My friend, the brilliant cartoonist Jenn Lee, is self-publishing the first book of her sci-fi webcomic Dicebox. Last week she posted the flip-through:
Jenn let me contribute a blurb to Dicebox. Here’s what I wrote:
Molly and Griffen are blue-collar workers in space looking for work and avoiding past mistakes. Jenn Manley Lee’s unique brand of science fiction — part slice of life, part travelogue — is daring, refreshing, whip-smart, and gloriously entertaining.
And Scott McCloud’s blurb:
In Jenn Manley Lee’s elegant pages, the mysteries of the universe are matched by the mysteries of the human mind. Dicebox is science fiction done right.
The book also includes a short Dicebox story written and drawn by me, years ago. (I’m kind of embarrassed by my old artwork, to be honest, but Jenn says she likes it.)
Dicebox is available as a hardcover, a softcover, and a very affordable pdf — all three versions are for sale at Jenn’s store. A warning, though: The book does have a little sex and a little swearing, so probably for grown-ups only.
Ongoing work-in-progress for a drawing that will be auctioned off as part of this year’s “Women of Wonder Day.” The woman in the drawing is Rochelle Wayne, who was Robin in an “Elseworlds” Batman comic set during the French Revolution. Rochelle Wayne was designed by the wonderful José Luis García-López; my attempt to draw García-López hair looks pretty silly, but it was fun to try!
The completed drawing will include 4 female Robins, 5 Batgirls, 2 Batwomen, 2 female Black Bats, Huntress, Spoiler, Oracle, and Ace the Bat-Hound.
Katherine (Kathy) Kane and her niece Betty Kane were the original Batwoman and Batgirl, in the 1950s.
This was kind of interesting to sketch. I had to draw things I virtually never draw, like — well — superheroes.
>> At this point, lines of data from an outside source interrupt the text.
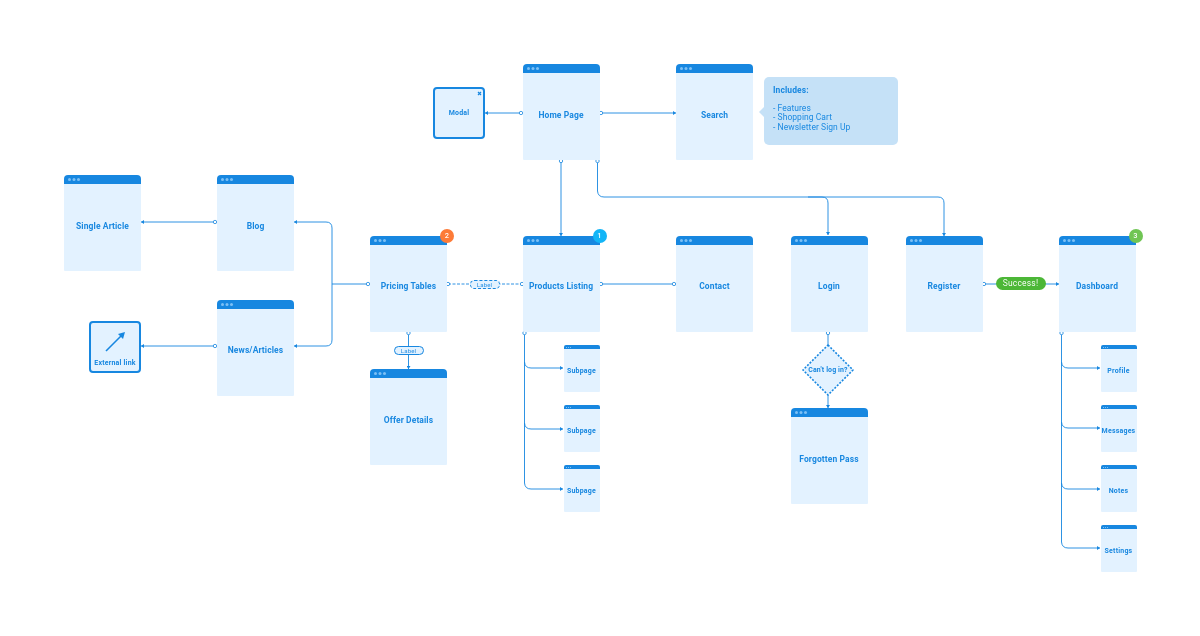
<!DOCTYPE html>
<html lang="en">
<head>
<meta charset="utf-8">
<title>Sitemap flowchart</title>
<style>
:root {
  --blue: #1787e0;
  --tint: #e3f2ff;
  --note: #c5e1f7;
  --dot: #7cc0f5;
  --cyan: #13b5f7;
  --orange: #fd7b38;
  --leaf: #70c554;
  --green: #4cb737;
}
* { box-sizing: border-box; margin: 0; }
html, body { width: 1200px; height: 636px; overflow: hidden; background: #fff; }
.sitemap {
  position: relative;
  width: 1200px;
  height: 636px;
  overflow: hidden;
  color: var(--blue);
  font: 700 8.5px/10px Roboto, sans-serif;
  letter-spacing: .1px;
}
.wires { position: absolute; inset: 0; }
.node {
  position: absolute;
  left: calc(var(--x) * 1px);
  top: calc(var(--y) * 1px);
  display: flex;
  align-items: center;
  justify-content: center;
  white-space: nowrap;
}
h2 { font: inherit; }
.page {
  width: 77px;
  height: 96px;
  padding-top: 5px;
  background: linear-gradient(var(--blue) 9px, var(--tint) 9px);
  border-radius: 4px 4px 1px 1px;
}
.page::before {
  content: "";
  position: absolute;
  left: 4px;
  top: 3px;
  width: 3px;
  height: 3px;
  border-radius: 50%;
  background: var(--dot);
  box-shadow: 4.5px 0 var(--dot), 9px 0 var(--dot);
}
.subpage {
  width: 36px;
  height: 47px;
  padding-top: 4px;
  background: linear-gradient(var(--blue) 4px, var(--tint) 4px);
  border-radius: 2px 2px 1px 1px;
  font-size: 7px;
  letter-spacing: .2px;
}
.subpage::before {
  content: "";
  position: absolute;
  left: 2px;
  top: 2px;
  width: 1px;
  height: 1px;
  background: var(--dot);
  box-shadow: 2px 0 var(--dot), 4px 0 var(--dot);
}
.tile {
  width: 52px;
  height: 52px;
  border: 2px solid var(--blue);
  border-radius: 4px;
  background: var(--tint);
  font-size: 7px;
  letter-spacing: .2px;
}
.tile svg { position: absolute; inset: -2px; }
.link { align-items: flex-end; padding-bottom: 3px; }
.badge {
  position: absolute;
  right: -7px;
  top: -7px;
  width: 14px;
  height: 14px;
  border-radius: 50%;
  background: var(--fill);
  color: #fff;
  font: 500 7.5px/14px Roboto, sans-serif;
  text-align: center;
}
.label {
  width: 30px;
  height: 9px;
  border: 1px solid var(--blue);
  border-radius: 5px;
  background: var(--tint);
  font: 400 6px/7px Roboto, sans-serif;
  letter-spacing: .2px;
}
.dashed { border-style: dashed; }
.success {
  width: 50px;
  height: 13px;
  border-radius: 7px;
  background: var(--green);
  color: #fff;
  font: 400 8.5px/13px Roboto, sans-serif;
  letter-spacing: .2px;
}
.decision { width: 52px; height: 52px; font-size: 7px; letter-spacing: .1px; }
.decision svg { position: absolute; inset: 0; }
.decision h2 { position: relative; }
.callout {
  width: 134px;
  height: 68px;
  padding: 8px 9px;
  flex-direction: column;
  align-items: flex-start;
  justify-content: flex-start;
  gap: 9px;
  border-radius: 5px;
  background: var(--note);
}
.callout::before {
  content: "";
  position: absolute;
  left: -5px;
  top: 30px;
  border: solid transparent;
  border-width: 5px 5px 5px 0;
  border-right-color: var(--note);
}
.callout ul { padding: 0; list-style: none; font-weight: 400; line-height: 9.6px; letter-spacing: .05px; }
</style>
</head>
<body>
<main class="sitemap">
  <svg class="wires" width="1200" height="636" fill="none" stroke="#1787e0" aria-hidden="true">
    <defs>
      <marker id="port" markerUnits="userSpaceOnUse" markerWidth="6" markerHeight="6" refX="3" refY="3">
        <circle cx="3" cy="3" r="1.7" fill="#fff" stroke="#1787e0" stroke-width=".8"/>
      </marker>
      <marker id="arrow" markerUnits="userSpaceOnUse" markerWidth="4" markerHeight="4" refX="3" refY="2" orient="auto">
        <path d="M0 0L3 2L0 4z" fill="#1787e0" stroke="none"/>
      </marker>
    </defs>
    <g class="flows" stroke-width=".9" marker-start="url(#port)">
      <g class="from-home">
        <path d="M521 113H485" marker-start="url(#port)" marker-end="url(#arrow)"/>
        <path d="M601 113H676" marker-start="url(#port)" marker-end="url(#arrow)"/>
        <path d="M561 161V236" marker-start="url(#port)" marker-end="url(#arrow)"/>
        <path d="M808 197H822Q828 197 828 203V235" marker-start="none" marker-end="url(#arrow)"/>
        <path d="M597.5 161V191Q598 197 604 197H938Q944 197 944 203V236" marker-start="url(#port)" marker-end="url(#arrow)"/>
      </g>
      <g class="from-articles">
        <path d="M215 222H141" marker-start="url(#port)" marker-end="url(#arrow)"/>
        <path d="M215 346H141" marker-start="url(#port)" marker-end="url(#arrow)"/>
      </g>
      <g class="from-pricing">
        <path d="M368 284H332" marker-start="url(#port)" marker-end="none"/>
        <path d="M332 284V228Q332 222 326 222H294" marker-start="none" marker-end="url(#arrow)"/>
        <path d="M332 284V340Q332 346 326 346H294" marker-start="none" marker-end="url(#arrow)"/>
        <path d="M448 284H522" stroke-dasharray="3 1.5" marker-start="url(#port)" marker-end="url(#port)"/>
        <path d="M408.5 333V369" marker-start="url(#port)" marker-end="url(#arrow)"/>
      </g>
      <g class="from-products">
        <path d="M601 284H674" marker-start="url(#port)" marker-end="url(#port)"/>
        <path d="M524.5 333V483Q525 489 531 489H563" marker-start="url(#port)" marker-end="url(#arrow)"/>
        <path d="M524.5 362Q525 368 531 368H563" marker-start="none" marker-end="url(#arrow)"/>
        <path d="M524.5 423Q525 429 531 429H563" marker-start="none" marker-end="url(#arrow)"/>
      </g>
      <g class="from-login">
        <path d="M828 333V345" marker-start="url(#port)" marker-end="none"/>
        <path d="M828 395V408" marker-start="none" marker-end="url(#arrow)"/>
        <path d="M984 284H1059" marker-start="url(#port)" marker-end="url(#arrow)"/>
      </g>
      <g class="from-dashboard">
        <path d="M1061.5 333V542Q1062 548 1068 548H1100" marker-start="url(#port)" marker-end="url(#arrow)"/>
        <path d="M1061.5 362Q1062 368 1068 368H1100" marker-start="none" marker-end="url(#arrow)"/>
        <path d="M1061.5 422Q1062 428 1068 428H1100" marker-start="none" marker-end="url(#arrow)"/>
        <path d="M1061.5 483Q1062 489 1068 489H1100" marker-start="none" marker-end="url(#arrow)"/>
      </g>
    </g>
  </svg>

  <section class="node tile" style="--x:433;--y:87">
    <svg width="52" height="52" stroke="#1787e0" stroke-width="1.2" aria-hidden="true"><path d="M45 5l3 3m0-3l-3 3"/></svg>
    <h2>Modal</h2>
  </section>
  <section class="node page" style="--x:522.5;--y:64"><h2>Home Page</h2></section>
  <section class="node page" style="--x:676;--y:64"><h2>Search</h2></section>
  <aside class="node callout" style="--x:764;--y:76.5">
    <h2>Includes:</h2>
    <ul>
      <li>- Features</li>
      <li>- Shopping Cart</li>
      <li>- Newsletter Sign Up</li>
    </ul>
  </aside>

  <section class="node page" style="--x:64;--y:175"><h2>Single Article</h2></section>
  <section class="node page" style="--x:217;--y:175"><h2>Blog</h2></section>
  <section class="node page" style="--x:217;--y:299.5"><h2>News/Articles</h2></section>
  <section class="node tile link" style="--x:89;--y:321">
    <svg width="52" height="52" stroke="#1787e0" stroke-width="1.6" aria-hidden="true"><path d="M17 30L33 14"/><path d="M36 11l-2 7l-5-5z" fill="#1787e0" stroke="none"/></svg>
    <h2>External link</h2>
  </section>

  <section class="node page" style="--x:370;--y:235.5"><h2>Pricing Tables</h2><span class="badge" style="--fill:var(--orange)">2</span></section>
  <section class="node page" style="--x:522.5;--y:235.5"><h2>Products Listing</h2><span class="badge" style="--fill:var(--cyan)">1</span></section>
  <section class="node page" style="--x:676;--y:235.5"><h2>Contact</h2></section>
  <section class="node page" style="--x:790.5;--y:235.5"><h2>Login</h2></section>
  <section class="node page" style="--x:905.5;--y:235.5"><h2>Register</h2></section>
  <section class="node page" style="--x:1058.5;--y:235.5"><h2>Dashboard</h2><span class="badge" style="--fill:var(--leaf)">3</span></section>

  <span class="node label dashed" style="--x:469.5;--y:279.5">Label</span>
  <span class="node label" style="--x:393.5;--y:345.5">Label</span>
  <span class="node success" style="--x:995.5;--y:277">Success!</span>

  <section class="node page" style="--x:370;--y:369"><h2>Offer Details</h2></section>

  <section class="node subpage" style="--x:563.5;--y:345"><h2>Subpage</h2></section>
  <section class="node subpage" style="--x:563.5;--y:405"><h2>Subpage</h2></section>
  <section class="node subpage" style="--x:563.5;--y:465"><h2>Subpage</h2></section>

  <section class="node decision" style="--x:802;--y:344">
    <svg width="52" height="52" aria-hidden="true"><polygon points="26,1 51,26 26,51 1,26" fill="#e3f2ff" stroke="#1787e0" stroke-width="1.6" stroke-dasharray="2 1.5" stroke-linejoin="round"/></svg>
    <h2>Can't log in?</h2>
  </section>
  <section class="node page" style="--x:790.5;--y:408"><h2>Forgotten Pass</h2></section>

  <section class="node subpage" style="--x:1100.5;--y:345"><h2>Profile</h2></section>
  <section class="node subpage" style="--x:1100.5;--y:405"><h2>Messages</h2></section>
  <section class="node subpage" style="--x:1100.5;--y:465"><h2>Notes</h2></section>
  <section class="node subpage" style="--x:1100.5;--y:525"><h2>Settings</h2></section>
</main>
</body>
</html>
And high heels.
These are possible covers for a short self-published comic I might have with me at Comic-Con. Please let me know which design you like best.
UPDATE: And a fifth option (variation on the first option):
UPDATE AGAIN: Option number six (variant on #4)